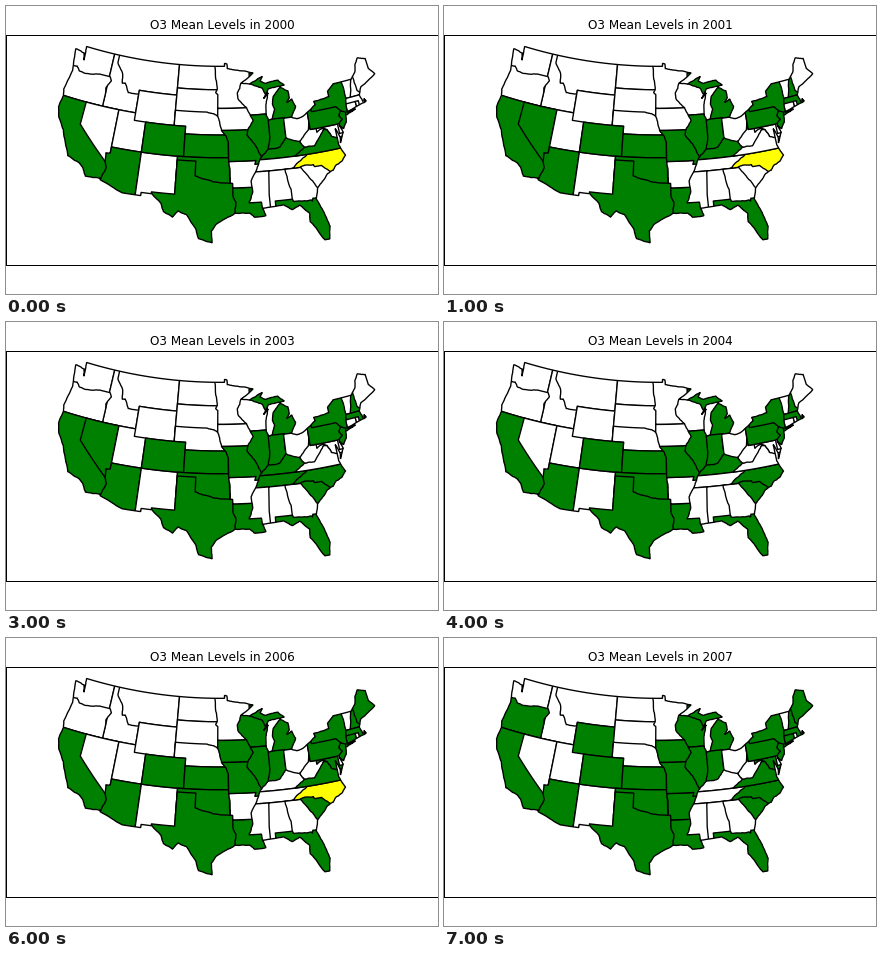
These frames come from a looping animation (432 by 288 pixels, 8 s). A matplotlib script:

```python
import numpy as np
import matplotlib.pyplot as plt
from matplotlib.animation import FuncAnimation
from matplotlib.collections import PolyCollection
from matplotlib.path import Path

plt.rcParams["text.kerning_factor"] = 6
plt.rcParams["axes.linewidth"] = 1

W, H, DPI = 432, 288, 72
MAP_H = 230
EDGE = 1.35

# Lambert conformal conic projection
LON0, LAT1, LAT2 = 96, np.radians(33), np.radians(45)


def spread(lat):
    return np.tan(np.pi / 4 + lat / 2)


CONE = np.log(np.cos(LAT1) / np.cos(LAT2)) / np.log(spread(LAT2) / spread(LAT1))
SIZE = np.cos(LAT1) * spread(LAT1) ** CONE / CONE


def project(west, lat):
    rho = SIZE / spread(np.radians(lat)) ** CONE
    theta = CONE * np.radians(LON0 - west)
    return np.array([rho * np.sin(theta), -rho * np.cos(theta)])


rng = np.random.default_rng(4)


def side(a, b, rough):
    """Points from a to b: even along meridians and parallels, else wandering."""
    if rough == 0 or np.any(a == b):
        return list(a + (b - a) * np.linspace(0, 1, 24, endpoint=False)[:, None])
    pts = [a, b]
    for _ in range(3):
        longer = []
        for p, q in zip(pts, pts[1:]):
            d = q - p
            bend = rough * rng.uniform(-1, 1) / np.hypot(*d) ** 0.5
            longer += [p, (p + q) / 2 + bend * np.array([-d[1], d[0]])]
        pts = longer + [b]
    return pts[:-1]


def ring(corners, rough):
    """Closed shape on the map from degrees west and north in turn."""
    pts = np.array(corners, float).reshape(-1, 2)
    sides = [side(a, b, rough) for a, b in zip(pts, np.roll(pts, -1, axis=0))]
    return project(*np.array(sum(sides, [])).T).T


# Each state hides the ones before it, so a border is given only once.
# Outer sides run past the coast and are cut off there.
names, cells = [], []


def state(name, *corners, rough=0.05):
    names.append(name)
    cells.append(ring(corners, rough))


def box(name, w, e, s, n):
    state(name, w, n, e, n, e, s, w, s)


# West
box("WA", 126, 117.04, 45, 50)
box("ID", 117.04, 111.05, 42, 50)
state("OR", 126, 46.3, 123.4, 46.2, 122.8, 45.7, 121.2, 45.65, 119, 46, 116.92, 46,
      116.5, 45.5, 117.2, 44.4, 117.03, 43.8, 117.03, 42, 126, 42)
state("MT", 116.05, 50, 116.05, 48, 114.7, 46.7, 114.4, 45.5, 113.9, 45.6, 113, 44.45,
      111.05, 44.5, 111.05, 45, 104.05, 45, 104.05, 50)
box("CA", 126, 114, 32, 42)
state("NV", 120, 42, 114.05, 42, 114.05, 35.4, 114.63, 35, 120, 39, rough=0)
box("UT", 114.05, 109.05, 37, 42)
box("WY", 111.05, 104.05, 41, 45)
state("AZ", 114.05, 37, 109.05, 37, 109.05, 31, 115, 31, 114.72, 32.72, 114.5, 33.4,
      114.2, 34.2, 114.63, 35, 114.75, 36.1, 114.05, 36.2)
box("NM", 109.05, 103.04, 31, 37)

# Plains
box("ND", 104.05, 95, 45.94, 50)
box("SD", 104.05, 95, 42, 45.94)
state("NE", 104.05, 43, 98.5, 43, 97.2, 42.8, 96.45, 42.5, 95, 42, 95, 40, 102.05, 40,
      102.05, 41, 104.05, 41)
box("CO", 109.05, 102.05, 37, 41)
box("KS", 102.05, 94.62, 37, 40)
box("OK", 103.04, 94.5, 33.4, 37)
box("LA", 95, 88.5, 28, 33.02)
state("TX", 103.04, 36.5, 100, 36.5, 100, 34.56, 98.1, 34.1, 96.6, 33.8, 94.04, 33.6,
      94.04, 32, 93.6, 31.1, 93.8, 29.7, 93.8, 25, 107, 25, 106.62, 32, 103.04, 32)

# Along the Mississippi
state("AR", 94.62, 36.5, 89, 36.5, 89, 33.02, 94.04, 33.02, 94.04, 33.6, 94.45, 33.65,
      94.43, 35.4)
state("MN", 97.23, 50, 89, 50, 89, 43.5, 96.45, 43.5, 96.45, 45.3, 96.85, 45.6,
      96.56, 46, 96.85, 47.3)
state("IA", 96.45, 43.5, 90, 43.5, 90, 40.6, 95.77, 40.6, 96.1, 41.7, 96.45, 42.5)
state("MO", 95.77, 40.6, 88.5, 40.6, 88.5, 36, 90.37, 36, 90.15, 36.5, 94.62, 36.5,
      94.62, 39.1, 94.95, 39.8)
state("WI", 92.1, 46.7, 92.3, 46.1, 92.8, 45.5, 92.7, 44.7, 91.22, 43.5, 90.64, 42.5,
      86.5, 42.5, 86.5, 47.2, 90.5, 47.3)
state("IL", 90.64, 42.5, 86.5, 42.5, 86.5, 37, 89.13, 36.9, 89.5, 37.4, 90.2, 38.7,
      91.4, 39.9, 91.1, 40.8, 90.2, 41.8)

# Lakes and the Ohio
state("MI", 90.4, 46.57, 88.1, 45.9, 87.6, 45.1, 86.9, 45.5, 86.9, 41.7, 82, 41.7,
      82, 48, 90.4, 48)
state("IN", 87.53, 41.76, 84.81, 41.76, 84.81, 38, 88, 37.5, 88, 37.9, 87.53, 39.35)
state("OH", 84.81, 41.7, 83.4, 41.7, 82, 42.3, 80.52, 42.3, 80.52, 38, 84.81, 38)
state("KY", 89.5, 36.55, 89.1, 37, 88, 37.85, 86, 38, 84.81, 39.1, 83.7, 38.65,
      82.6, 38.4, 81.97, 37.54, 81, 37, 81, 36.55)

# Southeast
state("TN", 90.3, 35, 89.5, 36.55, 81, 36.55, 81, 35)
state("MS", 90.3, 35, 91.1, 33.9, 90.95, 32.4, 91.6, 31, 89.73, 31, 89.6, 30.1,
      88, 30.1, 88, 35)
state("AL", 88.2, 35, 84.8, 35, 84.8, 30, 88.4, 30, 88.45, 31.9, rough=0)
state("GA", 85.6, 35, 82, 35, 80, 32, 80, 30, 85, 30, 85, 32.3)
state("FL", 87.6, 31, 85, 31, 84.86, 30.7, 82.2, 30.57, 82, 30.4, 81.9, 30.75,
      79, 30.7, 79, 24, 87.6, 24)
state("NC", 81.68, 36.55, 75, 36.55, 75, 33, 81, 33, 82.6, 35, 84.32, 35, 83.5, 35.6)
state("SC", 83.1, 35, 82.4, 35.2, 81, 35.1, 80.8, 34.8, 79.7, 34.8, 78.4, 33.7,
      79, 31.9, 80.8, 31.9, 81.5, 33)

# Mid-Atlantic
state("WV", 80.52, 40.64, 80.52, 39.72, 77.7, 39.72, 77.7, 39.2, 80, 37, 81.97, 37.54,
      82.6, 38.4, 81.8, 39, 80.85, 39.7)
state("MD", 79.48, 39.72, 75, 39.72, 75, 38, 77, 38, 77.7, 39.3, 78.4, 39.6, 79.48, 39.2)
state("VA", 83.68, 36.55, 75, 36.55, 75, 38, 76.3, 38, 77.2, 38.3, 77.7, 39.3,
      78.3, 39.4, 78.9, 38.8, 80.3, 37.5, 81.97, 37.54)
box("DE", 75.75, 75, 38.45, 39.8)
box("PA", 80.52, 74, 39.72, 42.4)

# Northeast
box("ME", 71.5, 66, 43, 48)
box("VT", 73.6, 71.3, 42.74, 45.1)
state("NH", 71.5, 45.5, 71.5, 45, 72.46, 42.74, 70.5, 42.74, 70.6, 43.1, 70.97, 43.4,
      71.08, 45.5)
box("MA", 73.6, 69, 41, 42.74)
box("CT", 73.6, 71.8, 40.8, 42.04)
box("RI", 71.8, 71.25, 41, 42.04)
state("NY", 79.76, 42, 75.35, 42, 74.7, 41.36, 74.2, 40.4, 71.7, 40.4, 71.7, 41.2,
      73.65, 41, 73.5, 42.04, 73.27, 42.75, 73.35, 45.1, 79.76, 45.1)
state("NJ", 74.7, 41.36, 73.9, 41, 74.02, 40.6, 73.6, 40.4, 73.6, 38.8, 75, 38.8,
      75.5, 39.5, 75.4, 39.8, 74.75, 40.2, 75.2, 40.7)

# Key points of the national outline, clockwise
lakes = [122.8, 49, 95.15, 49, 95.15, 49.38, 94.7, 49.3, 94.6, 48.7, 92.6, 48.45,
         89.6, 48, 92.05, 46.72, 90.4, 46.6, 87.9, 47.45, 88.4, 46.9, 87.4, 46.5,
         85, 46.75, 83.9, 46, 87, 45.75, 88, 44.55, 87.1, 45.25, 87.7, 43.7, 87.8, 42.3,
         87.4, 41.65, 86.8, 41.76, 86.2, 43, 86.5, 43.7, 86.2, 44.7, 84.75, 45.78,
         83.4, 45.2, 83.3, 44.3, 83.9, 43.7, 82.9, 44.07, 82.4, 43, 83.4, 41.7,
         82.5, 41.4, 81.7, 41.5, 78.9, 42.8, 79.05, 43.27, 76.2, 43.5, 76.2, 44.2, 74.9, 45]
atlantic = [71.5, 45, 70.4, 45.8, 70, 46.7, 69.2, 47.45, 67.8, 47.07, 67.8, 45.7,
            66.96, 44.8, 70.1, 43.7, 70.8, 42.7, 70.5, 41.8, 70.1, 41.8, 70.2, 42.1,
            69.9, 41.7, 71.1, 41.5, 73.7, 40.93, 72.1, 41.1, 74, 40.6, 74.2, 39.7,
            74.9, 38.95, 75.5, 39.5, 75.1, 38.5, 75.95, 37.2, 75.8, 38, 76.3, 39.2,
            76.3, 37, 75.6, 35.5, 76.4, 34.8, 77.4, 34.5, 78, 33.9, 79, 33.6,
            80.9, 32, 81.4, 30.6]
gulf = [80.5, 28.4, 80.05, 26.8, 80.4, 25.2, 81.1, 25.2, 82.8, 27.8, 82.7, 28.9,
        84, 30.1, 85.2, 29.65, 86.4, 30.4, 89.6, 30.2, 89.2, 29.2, 90.9, 29.1,
        91.6, 29.65, 93.8, 29.7, 96.6, 28.3, 97.3, 27.4, 97.15, 25.9]
mexico = [99.1, 26.4, 99.5, 27.5, 101, 29.4, 102.3, 29.85, 103.1, 29, 104.5, 29.6,
          105, 30.65, 106.5, 31.76, 108.2, 31.76, 108.2, 31.34, 111.05, 31.34,
          114.8, 32.5, 114.72, 32.7, 117.12, 32.53]
pacific = [117.9, 33.6, 118.5, 34, 120.6, 34.55, 122.5, 37.7, 123.75, 39, 124.4, 40.35,
           124.2, 42, 124.5, 42.8, 124, 45.5, 124.7, 48.3, 122.9, 48.1, 122.5, 47.2]
nation = ring(lakes + atlantic + gulf + mexico + pacific, 0.04)

# Green every year, then (more green, yellow) for each year from 2000
ALWAYS = "CA AZ CO KS OK TX LA IL MI FL NY PA NJ "
LATE = "MO IN IA WI VA SC NH MA CT ME MD "
YEARS = [
    ("MO IN KY VA", "NC"),
    ("MO IN KY NV NH MA", "NC"),
    ("MO NV NH MA", "IN KY TN NC"),
    ("MO IN KY TN NC SC NV NH MA", ""),
    ("MO IN KY NC SC NH MA", ""),
    ("IN NH MA", "MO NC"),
    (LATE, "NC"),
    (LATE + "NC OR WY AR", ""),
]

fig = plt.figure(figsize=(W / DPI, H / DPI), dpi=DPI, facecolor="white")
ax = fig.add_axes([0, 29 / H, 1, MAP_H / H])
left, right = project(125, 20)[0], project(66.5, 20)[0]
top = project(66.5, 50)[1]
ax.set_xlim(left, right)
ax.set_ylim(top - (right - left) * MAP_H / W, top)
ax.set_xticks([])
ax.set_yticks([])

states = PolyCollection(cells, edgecolors="black", linewidths=EDGE)
ax.add_collection(states, autolim=False)
states.set_clip_path(Path(nation), ax.transData)
ax.add_patch(plt.Polygon(nation, fill=False, edgecolor="black", linewidth=EDGE, zorder=3))
title = ax.set_title("", fontsize=12, fontfamily="DejaVu Sans")


def draw(i):
    more, yellow = YEARS[i]
    green, yellow = (ALWAYS + more).split(), yellow.split()
    states.set_facecolor(["yellow" if n in yellow else "green" if n in green else "white"
                          for n in names])
    title.set_text(f"O3 Mean Levels in {2000 + i}")
    return states, title


anim = FuncAnimation(fig, draw, frames=len(YEARS), interval=1000, repeat=True,
                     repeat_delay=0, blit=False)
plt.show()
```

───

The exercise is to copy out every line above that has the word "from" in it.

These frames come from a looping animation (432 by 288 pixels, 8 s). A matplotlib script:
from matplotlib.animation import FuncAnimation
from matplotlib.collections import PolyCollection
from matplotlib.path import Path
    """Points from a to b: even along meridians and parallels, else wandering."""
    """Closed shape on the map from degrees west and north in turn."""
# Green every year, then (more green, yellow) for each year from 2000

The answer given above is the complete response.